"We're up 3-1 and we know we have a lot of basketball to play because Kobe is on that team," Celtics coach Doc Rivers said. "He's the scariest player in the NBA in a lot of ways, so you're fearful of him all the time. A respectful fear."
Bryant didn't score from the field in the first half of Game 4, which the Lakers led by 18 at halftime and by 20 with 6 minutes to go in the third quarter. In the second half, Paul Pierce asked to guard Bryant, a defensive switch that allowed Ray Allen to get his offense going and have his best game of the series.
Pierce's size seemed to bother Bryant, and with none of the other Lakers able to carry the scoring load, Bryant tried to take over down the stretch but couldn't.
"I reached into the hat and couldn't pull the rabbit out," he said.
Allen will likely start on Bryant in Game 5, but Rivers plans to throw different defensive looks at the superstar.
"One guy will not guard Kobe Bryant," he said. "It's just too hard. It's too much work, and it takes all the energy out of that one guy."
Rivers respects Bryant, the player. He respects Bryant, the person, too.
But for all the 29-year-old's brilliance, his 10 All-Star game appearances, two scoring titles and ability to do things on the court that others can only dream of, Bryant can't seem to win over his critics. He hasn't helped his image by demanding to be traded last summer, and there is a segment of fans who have never warmed up to him following his arrest five years ago in Colorado on rape charges.
And then there's his behavior on the court. Bryant is tough on his teammates, some say too tough. If one of the Lakers doesn't perform up to Bryant's expectations, he'll let them know about it with a few well-chosen words, a what-was-that? shoulder shrug or glare.
He's demanding and driven, not unlike Michael Jordan, the player with whom Bryant is so often — fairly or unfairly — compared.
One man has a unique perspective on the two icons. Phil Jackson coached them both.
The Lakers head honcho, who has won nine NBA titles, said it takes some thick skin to be able to handle a teammate constantly pushing you to do better. But he has no problem with Bryant's penchant to require perfection from those around him.
"That's an energy that a lot of players can't stand up to, but we try to find players that can," he said. "It's very challenging and I think it's very aggressive and I think it's good. Having lived with it for a period of time with two different types of players, I can endorse it."
Part of the Lakers' success, Bryant feels, is that they are brutally honest with each other. He believes his teammates can handle his heat, and don't take his prodding personally.
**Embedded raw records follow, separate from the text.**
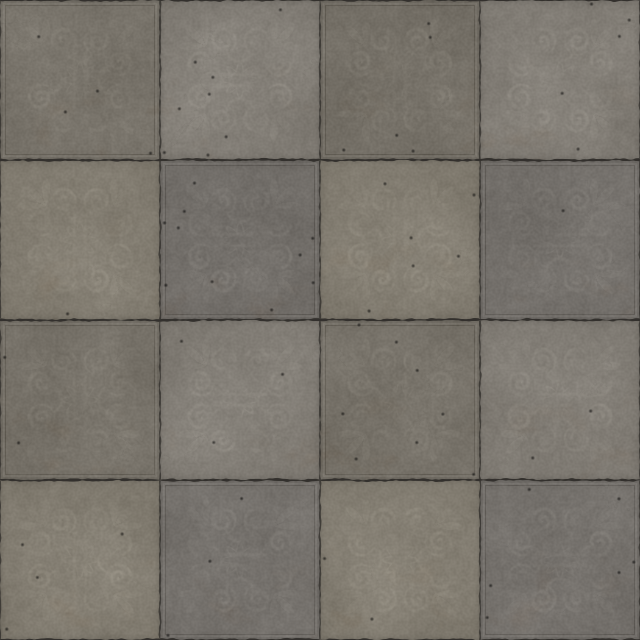
Write a WebGL 1 fragment shader that draws this texture.

```glsl
precision highp float;

uniform vec2 u_resolution;

float hash(vec2 p) {
  vec3 q = fract(p.xyx * 0.1031);
  q += dot(q, q.yzx + 33.33);
  return fract((q.x + q.y) * q.z);
}

float corner(vec2 cell, vec2 offset, vec2 period) {
  float angle = 6.2832 * hash(mod(cell, period) + 7.0);
  return dot(vec2(cos(angle), sin(angle)), offset);
}

// Gradient noise that wraps after a whole number of cells
float noise(vec2 p, vec2 period) {
  vec2 i = floor(p), f = p - i;
  vec2 s = f * f * f * (f * (f * 6.0 - 15.0) + 10.0);
  vec2 x = vec2(1.0, 0.0);
  return mix(mix(corner(i, f, period), corner(i + x, f - x, period), s.x),
             mix(corner(i + x.yx, f - x.yx, period), corner(i + 1.0, f - 1.0, period), s.x), s.y);
}

float fbm(vec2 uv, vec2 frequency) {
  float sum = 0.0, amplitude = 0.6;
  for (int i = 0; i < 5; i++) {
    sum += amplitude * noise(uv * frequency, frequency);
    frequency *= 2.0;
    amplitude *= 0.55;
  }
  return sum;
}

float fill(float d, float blur) {
  return 1.0 - smoothstep(-blur, blur, d);
}

// Faded scrollwork, mirrored into eight sectors
float ornament(vec2 p, float blur) {
  vec2 q = abs(p);
  if (q.y > q.x) q = q.yx;

  // Spiral curls
  vec2 c = q - vec2(0.245, 0.11);
  float r = length(c);
  float turn = atan(c.y, -c.x) / 6.2832;
  float coil = abs(fract((r - 0.025) / 0.047 - turn) - 0.5) * 0.047;
  float shape = fill(coil - 0.011, blur) * fill(r - 0.088, blur);

  // Stems that join the curls to the centre
  float stem = abs(length(q - vec2(0.2, 0.0)) - 0.085) - 0.009;
  shape = max(shape, 0.7 * fill(max(stem, q.x - 0.23), blur));

  // Fans towards the corners
  vec2 d = vec2(q.x + q.y, q.x - q.y) * 0.7071 - vec2(0.3, 0.0);
  float a = atan(d.y, d.x);
  float fan = length(d) - 0.17 * abs(cos(a * 4.0));
  shape = max(shape, 0.6 * fill(max(fan, (a - 1.1) * 0.1), blur));

  // Rosette and paired bars
  float rosette = abs(length(p) - 0.085 - 0.025 * cos(8.0 * atan(q.y, q.x))) - 0.01;
  float bars = max(abs(abs(p.x) - 0.035) - 0.01, abs(p.y) - 0.17);
  return max(shape, 0.75 * max(fill(rosette, blur), fill(bars, blur)));
}

void main() {
  vec2 uv = gl_FragCoord.xy / u_resolution;
  float px = 4.0 / min(u_resolution.x, u_resolution.y);
  vec2 id = floor(uv * 4.0);
  vec2 p = fract(uv * 4.0) - 0.5;
  float framed = mod(id.x + id.y, 2.0);
  float column = mod(id.x, 2.0);

  // Alternating tiles, each with its own shade
  vec3 color = mix(vec3(0.512, 0.492, 0.455), vec3(0.458, 0.441, 0.414), framed);
  color += (hash(id + 19.0) - 0.5) * 0.022;
  color += vec3(0.004, 0.002, -0.006) * (1.0 - 2.0 * column);

  // Cloudy stains, brown patches and grain
  float cloud = fbm(uv, vec2(8.0));
  float stain = fbm(uv + 0.37, vec2(12.0, 16.0));
  color += 0.055 * cloud + 0.03 * fbm(uv, vec2(64.0));
  color += 0.03 * noise(uv * 230.0, vec2(230.0));
  color -= vec3(0.008, 0.018, 0.026) * smoothstep(0.1, 0.5, stain) * smoothstep(0.3, -0.4, p.y);
  color += 0.016 * (1.0 - framed) * (0.5 - 4.0 * dot(p, p));

  // Hairline veins
  float vein = 1.0 - smoothstep(0.0, 0.025, abs(stain + 0.12));
  color -= 0.014 * vein * smoothstep(0.05, 0.3, cloud);

  // Worn ornament, turned in every other column
  float worn = smoothstep(-0.45, 0.35, fbm(uv + 0.61, vec2(20.0)));
  vec2 turned = mix(p, p.yx, column);
  color += vec3(0.036, 0.036, 0.034) * worn * ornament(turned, 0.006 + 0.5 * px);

  // Engraved frame on the darker tiles
  float inset = max(abs(p.x), abs(p.y)) - 0.466;
  float groove = fill(abs(inset) - 0.003, 0.5 * px);
  float ridge = fill(abs(inset - 0.01) - 0.004, 0.5 * px);
  color += framed * (0.03 * ridge - 0.06 * groove) * (0.75 + 0.5 * worn);

  // Small pits
  vec2 pitCell = floor(uv * 44.0);
  vec2 pitCenter = 0.25 + 0.5 * vec2(hash(pitCell + 3.0), hash(pitCell + 71.0));
  float pit = fill(length(fract(uv * 44.0) - pitCenter) - 0.09, 0.06 + 5.5 * px);
  color *= 1.0 - 0.55 * pit * step(0.965, hash(pitCell + 131.0));

  // Ragged joints, heavier along the rows
  vec2 edge = fract(uv * 4.0 + 0.5) - 0.5;
  vec2 wobble = vec2(noise(uv * 52.0, vec2(52.0)), noise(uv * 44.0 + 0.5, vec2(44.0)));
  vec2 chips = vec2(noise(uv * 120.0 + 0.3, vec2(120.0)), noise(uv * 96.0 + 0.4, vec2(96.0)));
  vec2 gap = abs(edge + 0.008 * wobble) - vec2(0.0045, 0.006) - vec2(0.005, 0.008) * chips;
  vec2 rim = exp(-abs(edge) * vec2(70.0, 50.0));
  color *= 1.0 - 0.13 * max(rim.x, rim.y);
  float joint = max(0.8 * fill(gap.x, 0.6 * px), fill(gap.y, 0.6 * px));
  color = mix(color, vec3(0.2, 0.19, 0.175), joint);

  gl_FragColor = vec4(color, 1.0);
}
```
"Our relationship is great," he said. "I think people pay attention to it a lot more than you do when you lose than when you win. When you win it's great leadership. When you lose, it's ... you're a tyrant. You've got to take it and roll with it."
Derek Fisher was Bryant's teammate for eight seasons before spending two with Golden State and one with Utah. He re-signed with Los Angeles as a free agent last summer. On the eve of what could be the Lakers' final game of 2008, Fisher was asked if Bryant was a better teammate than before he left.
"Wow," Fisher said, laughing. "Sounds like everybody is getting their what-happens-if-we-lose stories together, huh? A lot of Kobe questions."
In Fisher's eyes, Bryant has grown into a committed team leader and credits his off-the-floor maturity as a father as the primary reason.
"I just think that he's gotten older, he's in the 30 club almost now," Fisher said. "I just think he has a great understanding of who he is and what it takes to be the best."